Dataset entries
═══

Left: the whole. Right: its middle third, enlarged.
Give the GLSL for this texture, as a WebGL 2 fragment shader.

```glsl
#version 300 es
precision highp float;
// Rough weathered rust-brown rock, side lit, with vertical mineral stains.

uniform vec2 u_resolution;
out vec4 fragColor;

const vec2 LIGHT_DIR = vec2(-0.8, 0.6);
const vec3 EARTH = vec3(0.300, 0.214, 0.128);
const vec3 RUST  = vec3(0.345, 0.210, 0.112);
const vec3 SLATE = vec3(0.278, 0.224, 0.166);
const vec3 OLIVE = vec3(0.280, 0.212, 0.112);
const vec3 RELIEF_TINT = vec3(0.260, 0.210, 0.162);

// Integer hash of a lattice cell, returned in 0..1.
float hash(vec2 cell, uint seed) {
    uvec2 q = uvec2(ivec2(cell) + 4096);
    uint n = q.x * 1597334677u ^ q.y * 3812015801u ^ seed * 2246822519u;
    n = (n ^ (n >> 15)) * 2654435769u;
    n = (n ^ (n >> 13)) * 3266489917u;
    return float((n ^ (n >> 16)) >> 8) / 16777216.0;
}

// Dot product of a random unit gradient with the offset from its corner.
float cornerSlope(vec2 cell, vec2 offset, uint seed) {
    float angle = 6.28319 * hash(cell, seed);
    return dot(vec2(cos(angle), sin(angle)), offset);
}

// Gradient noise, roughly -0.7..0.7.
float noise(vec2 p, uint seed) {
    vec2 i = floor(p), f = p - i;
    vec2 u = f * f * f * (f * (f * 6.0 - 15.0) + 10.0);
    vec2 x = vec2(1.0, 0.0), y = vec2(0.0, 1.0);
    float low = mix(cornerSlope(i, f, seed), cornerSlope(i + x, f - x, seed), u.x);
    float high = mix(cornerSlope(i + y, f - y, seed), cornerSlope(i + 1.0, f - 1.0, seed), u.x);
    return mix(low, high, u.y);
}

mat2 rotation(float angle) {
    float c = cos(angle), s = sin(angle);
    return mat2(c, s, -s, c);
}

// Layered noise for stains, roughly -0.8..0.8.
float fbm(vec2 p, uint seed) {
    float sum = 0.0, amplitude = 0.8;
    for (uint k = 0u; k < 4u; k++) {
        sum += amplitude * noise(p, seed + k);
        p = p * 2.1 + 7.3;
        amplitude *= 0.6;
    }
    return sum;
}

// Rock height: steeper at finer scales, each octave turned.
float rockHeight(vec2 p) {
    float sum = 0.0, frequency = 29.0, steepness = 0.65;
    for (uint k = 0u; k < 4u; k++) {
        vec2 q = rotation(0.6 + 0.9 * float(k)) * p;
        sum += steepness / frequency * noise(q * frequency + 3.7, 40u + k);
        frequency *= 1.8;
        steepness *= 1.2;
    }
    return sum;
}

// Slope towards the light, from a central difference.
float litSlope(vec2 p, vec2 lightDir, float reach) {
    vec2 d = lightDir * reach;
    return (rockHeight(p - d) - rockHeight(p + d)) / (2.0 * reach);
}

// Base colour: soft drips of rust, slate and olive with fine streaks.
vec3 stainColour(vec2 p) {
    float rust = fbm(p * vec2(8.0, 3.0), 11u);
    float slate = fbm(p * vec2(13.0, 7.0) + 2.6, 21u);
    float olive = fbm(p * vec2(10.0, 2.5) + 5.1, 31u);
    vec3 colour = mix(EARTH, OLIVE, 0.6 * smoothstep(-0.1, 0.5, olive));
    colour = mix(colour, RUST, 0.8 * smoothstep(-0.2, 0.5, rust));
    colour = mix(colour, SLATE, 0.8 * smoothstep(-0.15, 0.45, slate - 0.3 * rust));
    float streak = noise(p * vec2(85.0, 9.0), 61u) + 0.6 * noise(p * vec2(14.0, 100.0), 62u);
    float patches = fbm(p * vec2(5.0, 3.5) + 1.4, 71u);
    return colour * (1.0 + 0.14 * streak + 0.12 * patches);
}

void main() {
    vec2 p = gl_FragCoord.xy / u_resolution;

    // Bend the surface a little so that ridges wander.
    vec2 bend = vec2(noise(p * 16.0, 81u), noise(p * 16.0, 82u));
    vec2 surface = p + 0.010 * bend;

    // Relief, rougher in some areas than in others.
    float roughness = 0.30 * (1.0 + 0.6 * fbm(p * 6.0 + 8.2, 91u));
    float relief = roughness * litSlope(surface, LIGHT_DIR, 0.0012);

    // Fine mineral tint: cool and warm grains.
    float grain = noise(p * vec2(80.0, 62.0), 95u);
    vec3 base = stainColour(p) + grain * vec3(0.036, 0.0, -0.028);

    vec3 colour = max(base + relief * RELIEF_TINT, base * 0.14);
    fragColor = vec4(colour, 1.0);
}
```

═══

Above are the records; copy every line in them that holds the word "const".

WORKED SOLUTION:
const vec2 LIGHT_DIR = vec2(-0.8, 0.6);
const vec3 EARTH = vec3(0.300, 0.214, 0.128);
const vec3 RUST  = vec3(0.345, 0.210, 0.112);
const vec3 SLATE = vec3(0.278, 0.224, 0.166);
const vec3 OLIVE = vec3(0.280, 0.212, 0.112);
const vec3 RELIEF_TINT = vec3(0.260, 0.210, 0.162);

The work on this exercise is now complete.